DirecTV reconsiders ad hoc programming, NFL Sunday Ticket

Michelle Clancy | 28-11-2011

DirecTV, the largest satellite TV operator in the US, has decided to take precautions against unfavourable 2012 economic conditions by slashing programming costs.

Citing the European debt crisis and the upcoming presidential election as reasons for the move, the operator will take a new look at NFL Sunday Ticket and offer ad hoc packages allowing customers to choose their own packages of channels for which they can pay less than the all-in-one tier packages.
That in turn allows DirecTV to pay less for the expensive bundled-channel packages offered by content owners. This sort of ad hoc programming tactic not a popular move on the part of studios for obvious reasons, but increasingly pay-TV operators are demanding a way out of paying for channels that few people watch.
Meanwhile sports programming--something consumers are willing to pay a premium for--will be exempted from the scheme, allowing DirecTV to capitalise on upsell opportunities.
Speaking fo sports, NFL Sunday Ticket, the exclusive premium football package offered by DirecTV, is also coming under scrutiny. To wit: the operator managed to claim 327,000 net subscriber additions in the third quarter of 2011, but is not reaping an economic benefit.

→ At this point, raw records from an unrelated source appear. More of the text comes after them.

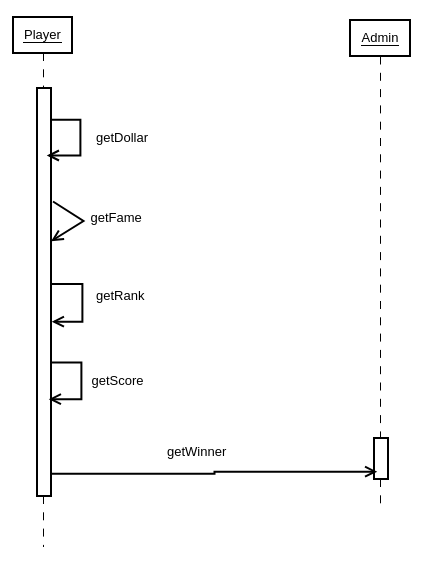
<!DOCTYPE html>
<html lang="en">
<head>
<meta charset="utf-8">
<title>Player and Admin sequence diagram</title>
<style>
:root { --ink: #000; --paper: #fff; }
* { box-sizing: border-box; margin: 0; }
html, body { width: 424px; height: 564px; overflow: hidden; background: var(--paper); }
.diagram {
  position: relative; width: 424px; height: 564px; overflow: hidden;
  color: var(--ink); font: 13px/16px "Liberation Sans", Arial, sans-serif;
}
.connectors { position: absolute; inset: 0; fill: none; stroke: var(--ink); stroke-width: 2; }
.lifeline { stroke-width: 1; stroke-dasharray: 8 8.3; }
.participant, .activation { position: absolute; border: 2px solid var(--ink); background: var(--paper); }
.participant { display: flex; align-items: center; justify-content: center; height: 39px; }
.participant span { border-bottom: 1px solid var(--ink); padding: 0 1px; line-height: 15px; }
.player { left: 12px; top: 16px; width: 61px; height: 38px; }
.admin { left: 349px; top: 19px; width: 62px; height: 38px; }
.player-activation { left: 35.5px; top: 87px; width: 16px; height: 410px; }
.admin-activation { left: 373px; top: 437px; width: 16px; height: 43px; }
.message { position: absolute; white-space: nowrap; }
.get-dollar { left: 96px; top: 130px; }
.get-fame { left: 90.5px; top: 210px; }
.get-rank { left: 96px; top: 288px; }
.get-score { left: 91.5px; top: 373px; }
.get-winner { left: 167px; top: 444px; }
</style>
</head>
<body>
<main class="diagram">
  <svg class="connectors" width="424" height="564" viewBox="0 0 424 564" aria-hidden="true">
    <g class="lifeline">
      <path d="M43.5 53V88M43.5 496V547"/>
      <path d="M380.5 56.5V438M380.5 479V504"/>
    </g>
  </svg>

  <div class="participant player"><span>Player</span></div>
  <div class="participant admin"><span>Admin</span></div>
  <div class="activation player-activation"></div>
  <div class="activation admin-activation"></div>

  <svg class="connectors" width="424" height="564" viewBox="0 0 424 564" aria-hidden="true">
    <defs>
      <path id="arrowhead" d="M10 -5L0 0L10 5"/>
    </defs>
    <path d="M51 119.7H80.4V155.5H49"/>
    <use href="#arrowhead" x="49" y="155.5"/>
    <path d="M53 201.5L83.5 221L53 240"/>
    <use href="#arrowhead" transform="translate(53 240) rotate(-32)"/>
    <path d="M51 284H82.4V321.7H54"/>
    <use href="#arrowhead" x="54" y="321.7"/>
    <path d="M51 362.6H81.4V399.2H51"/>
    <use href="#arrowhead" x="51" y="399.2"/>
    <path d="M52 473.7H214.5V471.7H375"/>
    <use href="#arrowhead" transform="translate(375 471.7) rotate(180)"/>
  </svg>

  <p class="message get-dollar">getDollar</p>
  <p class="message get-fame">getFame</p>
  <p class="message get-rank">getRank</p>
  <p class="message get-score">getScore</p>
  <p class="message get-winner">getWinner</p>
</main>
</body>
</html>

According to Zacks Investment Research, that's because the gains are attributable to a promotion for
"The company offered one-year free NFL ticket subscription for all its new customers, who opted for its two-year video contract," said Zacks in a research note. "DirecTV is bearing an estimated cost of $1 billion a year to broadcast this package. As a result, the company’s bottom line suffered in the previous quarter."
Strategic imperatives, like TV Everywhere, will remain on track. NFL Sunday Ticket is now available via Sony's PlayStation 3 videogame console, the iPhone/iPad and online.
"Pay-TV operators are facing serious threat from online video streaming service providers, such as Netflix Inc.,, YouTube, and Inc. to name a few," wrote Zacks. "These online videos provide an extremely cheaper source of TV programming unless the customer is very eager to see real time programs like sports events. This business model is gaining momentum especially when the economy is under recessionary conditions."